▸ Your goal
For this exercise, copy each line of the records that contains the word "FIRST".

▸ The data

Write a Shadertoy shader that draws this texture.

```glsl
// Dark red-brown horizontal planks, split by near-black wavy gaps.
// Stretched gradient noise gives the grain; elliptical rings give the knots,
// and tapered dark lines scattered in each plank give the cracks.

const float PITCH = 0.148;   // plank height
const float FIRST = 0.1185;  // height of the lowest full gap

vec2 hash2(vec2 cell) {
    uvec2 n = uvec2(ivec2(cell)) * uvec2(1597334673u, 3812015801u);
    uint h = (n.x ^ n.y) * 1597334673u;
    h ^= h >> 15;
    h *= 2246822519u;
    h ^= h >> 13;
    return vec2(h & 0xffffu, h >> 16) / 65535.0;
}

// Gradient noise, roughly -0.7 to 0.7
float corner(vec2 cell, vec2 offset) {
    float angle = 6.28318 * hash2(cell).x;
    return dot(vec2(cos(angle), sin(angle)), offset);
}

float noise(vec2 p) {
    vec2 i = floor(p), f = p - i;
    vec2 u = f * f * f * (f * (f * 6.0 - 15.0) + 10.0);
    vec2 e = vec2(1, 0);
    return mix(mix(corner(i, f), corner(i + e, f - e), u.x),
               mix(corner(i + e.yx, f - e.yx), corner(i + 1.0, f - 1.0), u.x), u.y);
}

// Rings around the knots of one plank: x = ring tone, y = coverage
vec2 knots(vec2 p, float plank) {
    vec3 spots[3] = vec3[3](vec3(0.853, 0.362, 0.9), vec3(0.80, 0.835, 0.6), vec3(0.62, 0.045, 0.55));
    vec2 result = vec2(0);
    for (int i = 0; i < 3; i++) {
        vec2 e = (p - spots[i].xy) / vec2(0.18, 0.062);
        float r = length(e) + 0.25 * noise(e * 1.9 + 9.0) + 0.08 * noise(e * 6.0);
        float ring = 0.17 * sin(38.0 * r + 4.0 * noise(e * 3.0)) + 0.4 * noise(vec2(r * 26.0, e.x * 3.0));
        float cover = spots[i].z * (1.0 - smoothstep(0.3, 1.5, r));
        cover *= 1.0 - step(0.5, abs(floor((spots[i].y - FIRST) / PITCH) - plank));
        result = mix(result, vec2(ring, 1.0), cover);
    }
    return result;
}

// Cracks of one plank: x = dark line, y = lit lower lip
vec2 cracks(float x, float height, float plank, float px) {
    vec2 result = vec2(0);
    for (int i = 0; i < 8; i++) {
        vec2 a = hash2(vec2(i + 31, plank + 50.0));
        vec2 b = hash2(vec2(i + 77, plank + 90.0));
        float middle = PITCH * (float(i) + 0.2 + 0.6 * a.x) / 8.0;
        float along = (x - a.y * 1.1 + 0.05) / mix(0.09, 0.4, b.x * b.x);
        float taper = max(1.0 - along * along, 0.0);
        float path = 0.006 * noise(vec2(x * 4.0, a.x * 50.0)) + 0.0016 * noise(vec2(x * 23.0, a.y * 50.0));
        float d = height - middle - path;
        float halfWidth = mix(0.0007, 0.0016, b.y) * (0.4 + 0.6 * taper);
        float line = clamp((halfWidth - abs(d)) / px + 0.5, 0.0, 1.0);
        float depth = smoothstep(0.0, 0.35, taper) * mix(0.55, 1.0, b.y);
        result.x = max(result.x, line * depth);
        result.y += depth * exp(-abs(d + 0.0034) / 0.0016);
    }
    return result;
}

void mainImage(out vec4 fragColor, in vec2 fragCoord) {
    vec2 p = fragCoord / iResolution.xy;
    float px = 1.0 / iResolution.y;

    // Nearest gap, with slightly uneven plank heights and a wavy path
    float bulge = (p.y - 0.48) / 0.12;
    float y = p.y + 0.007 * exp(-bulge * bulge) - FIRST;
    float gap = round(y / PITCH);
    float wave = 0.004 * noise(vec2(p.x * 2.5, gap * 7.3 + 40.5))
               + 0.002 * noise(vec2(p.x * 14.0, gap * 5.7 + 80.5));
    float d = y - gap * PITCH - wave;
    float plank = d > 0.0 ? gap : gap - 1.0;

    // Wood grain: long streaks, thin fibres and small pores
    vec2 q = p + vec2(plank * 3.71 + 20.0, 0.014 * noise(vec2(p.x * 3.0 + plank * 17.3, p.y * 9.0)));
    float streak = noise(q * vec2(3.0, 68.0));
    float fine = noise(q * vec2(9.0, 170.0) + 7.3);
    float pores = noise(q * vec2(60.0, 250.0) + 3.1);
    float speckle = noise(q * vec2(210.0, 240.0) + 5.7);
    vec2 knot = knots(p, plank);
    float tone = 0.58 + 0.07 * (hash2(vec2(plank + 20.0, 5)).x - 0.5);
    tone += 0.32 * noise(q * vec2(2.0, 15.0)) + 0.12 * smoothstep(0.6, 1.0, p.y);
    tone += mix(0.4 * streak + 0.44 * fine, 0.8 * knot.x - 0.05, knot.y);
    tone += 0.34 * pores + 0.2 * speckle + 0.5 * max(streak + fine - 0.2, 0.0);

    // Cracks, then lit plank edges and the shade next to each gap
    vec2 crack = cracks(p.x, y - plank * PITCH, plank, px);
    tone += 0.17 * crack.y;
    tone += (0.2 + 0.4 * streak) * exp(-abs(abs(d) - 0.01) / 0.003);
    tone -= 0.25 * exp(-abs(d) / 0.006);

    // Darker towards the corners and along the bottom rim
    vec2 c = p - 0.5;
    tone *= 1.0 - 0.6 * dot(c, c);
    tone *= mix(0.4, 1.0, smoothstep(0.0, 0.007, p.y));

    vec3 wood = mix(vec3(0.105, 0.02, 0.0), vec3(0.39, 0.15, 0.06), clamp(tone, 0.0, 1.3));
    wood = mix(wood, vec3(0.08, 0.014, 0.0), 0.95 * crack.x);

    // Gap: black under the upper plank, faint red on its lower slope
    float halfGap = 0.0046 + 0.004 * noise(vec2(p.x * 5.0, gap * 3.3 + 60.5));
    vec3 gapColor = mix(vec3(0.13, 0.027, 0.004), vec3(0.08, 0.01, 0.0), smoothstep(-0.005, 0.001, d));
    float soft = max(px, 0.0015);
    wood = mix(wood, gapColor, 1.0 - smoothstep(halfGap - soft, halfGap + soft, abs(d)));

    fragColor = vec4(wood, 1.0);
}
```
...
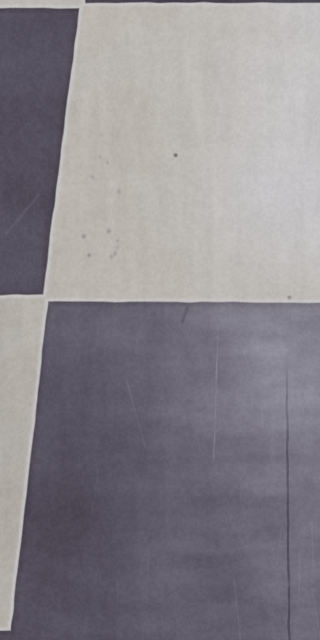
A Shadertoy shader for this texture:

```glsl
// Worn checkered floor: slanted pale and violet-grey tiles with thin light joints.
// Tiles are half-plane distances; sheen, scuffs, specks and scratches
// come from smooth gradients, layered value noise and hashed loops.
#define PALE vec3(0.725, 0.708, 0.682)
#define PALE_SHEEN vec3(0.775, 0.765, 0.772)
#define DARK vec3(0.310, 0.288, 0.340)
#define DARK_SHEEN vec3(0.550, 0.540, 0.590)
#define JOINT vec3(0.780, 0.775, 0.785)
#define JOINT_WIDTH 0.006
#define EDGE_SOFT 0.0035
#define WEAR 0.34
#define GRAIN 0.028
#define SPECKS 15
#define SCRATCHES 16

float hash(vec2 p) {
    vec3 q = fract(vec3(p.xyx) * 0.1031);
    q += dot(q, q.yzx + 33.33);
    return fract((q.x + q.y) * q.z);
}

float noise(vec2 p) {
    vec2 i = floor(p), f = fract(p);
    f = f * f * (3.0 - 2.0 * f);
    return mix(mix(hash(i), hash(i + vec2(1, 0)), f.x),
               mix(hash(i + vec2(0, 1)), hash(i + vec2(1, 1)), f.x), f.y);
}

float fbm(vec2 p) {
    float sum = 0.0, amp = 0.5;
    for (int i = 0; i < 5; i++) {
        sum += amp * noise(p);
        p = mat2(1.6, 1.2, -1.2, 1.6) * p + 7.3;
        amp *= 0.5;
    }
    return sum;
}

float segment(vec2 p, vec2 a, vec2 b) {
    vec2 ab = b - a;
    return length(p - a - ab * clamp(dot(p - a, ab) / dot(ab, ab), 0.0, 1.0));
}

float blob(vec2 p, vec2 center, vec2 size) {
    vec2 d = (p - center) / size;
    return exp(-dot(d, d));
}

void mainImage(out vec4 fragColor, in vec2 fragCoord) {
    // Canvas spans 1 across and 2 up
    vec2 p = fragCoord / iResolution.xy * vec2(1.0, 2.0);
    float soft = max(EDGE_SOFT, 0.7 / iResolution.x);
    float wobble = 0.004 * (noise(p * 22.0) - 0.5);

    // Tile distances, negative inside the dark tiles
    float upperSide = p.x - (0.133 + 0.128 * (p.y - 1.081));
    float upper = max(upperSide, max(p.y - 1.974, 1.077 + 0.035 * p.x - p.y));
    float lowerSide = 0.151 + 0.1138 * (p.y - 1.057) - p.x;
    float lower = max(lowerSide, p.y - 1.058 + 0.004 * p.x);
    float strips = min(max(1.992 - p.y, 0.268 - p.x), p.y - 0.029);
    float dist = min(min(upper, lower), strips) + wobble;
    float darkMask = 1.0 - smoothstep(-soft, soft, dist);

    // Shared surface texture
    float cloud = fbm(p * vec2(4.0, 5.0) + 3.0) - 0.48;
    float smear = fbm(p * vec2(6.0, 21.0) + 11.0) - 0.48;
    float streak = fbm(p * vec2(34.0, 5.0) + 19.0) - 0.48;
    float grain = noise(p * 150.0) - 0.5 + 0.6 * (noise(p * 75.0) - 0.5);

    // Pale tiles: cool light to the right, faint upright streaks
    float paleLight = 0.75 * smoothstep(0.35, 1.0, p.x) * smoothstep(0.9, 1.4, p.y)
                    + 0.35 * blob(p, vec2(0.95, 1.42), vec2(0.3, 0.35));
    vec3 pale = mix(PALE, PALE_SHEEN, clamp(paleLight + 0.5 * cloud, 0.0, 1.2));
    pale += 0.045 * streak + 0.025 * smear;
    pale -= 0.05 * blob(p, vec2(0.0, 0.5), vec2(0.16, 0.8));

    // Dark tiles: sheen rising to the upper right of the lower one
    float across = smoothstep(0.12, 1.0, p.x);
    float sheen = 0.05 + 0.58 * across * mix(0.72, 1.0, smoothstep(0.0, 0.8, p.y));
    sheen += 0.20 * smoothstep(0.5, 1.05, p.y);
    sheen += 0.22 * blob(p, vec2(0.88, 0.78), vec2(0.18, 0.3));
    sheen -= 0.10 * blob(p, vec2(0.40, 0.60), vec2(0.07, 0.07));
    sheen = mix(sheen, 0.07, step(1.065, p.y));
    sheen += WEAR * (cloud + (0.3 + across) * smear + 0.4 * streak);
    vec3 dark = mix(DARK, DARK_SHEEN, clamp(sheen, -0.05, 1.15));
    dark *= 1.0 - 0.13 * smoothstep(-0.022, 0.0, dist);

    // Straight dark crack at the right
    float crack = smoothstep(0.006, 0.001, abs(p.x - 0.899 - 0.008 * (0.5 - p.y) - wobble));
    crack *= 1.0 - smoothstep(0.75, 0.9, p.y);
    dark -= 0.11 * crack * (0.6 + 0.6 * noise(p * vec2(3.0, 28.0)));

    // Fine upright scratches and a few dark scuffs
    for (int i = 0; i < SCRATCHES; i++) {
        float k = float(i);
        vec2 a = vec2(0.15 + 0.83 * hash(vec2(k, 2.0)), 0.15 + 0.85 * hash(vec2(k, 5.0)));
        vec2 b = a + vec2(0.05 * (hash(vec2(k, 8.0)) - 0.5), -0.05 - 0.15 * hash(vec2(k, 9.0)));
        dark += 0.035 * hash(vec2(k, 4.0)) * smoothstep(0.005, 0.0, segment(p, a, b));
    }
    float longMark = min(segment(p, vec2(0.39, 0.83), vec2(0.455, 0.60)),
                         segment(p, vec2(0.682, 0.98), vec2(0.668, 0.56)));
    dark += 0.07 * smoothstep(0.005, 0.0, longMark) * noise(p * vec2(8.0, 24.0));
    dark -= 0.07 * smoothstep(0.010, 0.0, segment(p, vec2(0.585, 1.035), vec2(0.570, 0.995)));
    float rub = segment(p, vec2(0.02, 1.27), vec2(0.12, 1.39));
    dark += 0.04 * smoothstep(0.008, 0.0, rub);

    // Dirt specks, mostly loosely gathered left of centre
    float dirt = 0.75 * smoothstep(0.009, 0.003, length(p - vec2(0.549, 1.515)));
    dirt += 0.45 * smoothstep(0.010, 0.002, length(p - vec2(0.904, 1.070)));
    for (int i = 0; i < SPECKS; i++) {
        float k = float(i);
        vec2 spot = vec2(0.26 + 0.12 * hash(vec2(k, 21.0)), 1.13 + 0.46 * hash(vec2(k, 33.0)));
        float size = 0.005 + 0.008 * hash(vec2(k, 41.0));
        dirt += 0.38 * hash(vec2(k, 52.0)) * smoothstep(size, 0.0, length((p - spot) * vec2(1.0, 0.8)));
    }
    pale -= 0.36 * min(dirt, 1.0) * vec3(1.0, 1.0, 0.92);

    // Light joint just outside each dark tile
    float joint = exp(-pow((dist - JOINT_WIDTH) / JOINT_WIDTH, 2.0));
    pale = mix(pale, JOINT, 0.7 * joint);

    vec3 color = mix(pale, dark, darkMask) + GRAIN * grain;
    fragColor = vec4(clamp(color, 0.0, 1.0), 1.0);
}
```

▸ Result
const float FIRST = 0.1185;  // height of the lowest full gap
        cover *= 1.0 - step(0.5, abs(floor((spots[i].y - FIRST) / PITCH) - plank));
    float y = p.y + 0.007 * exp(-bulge * bulge) - FIRST;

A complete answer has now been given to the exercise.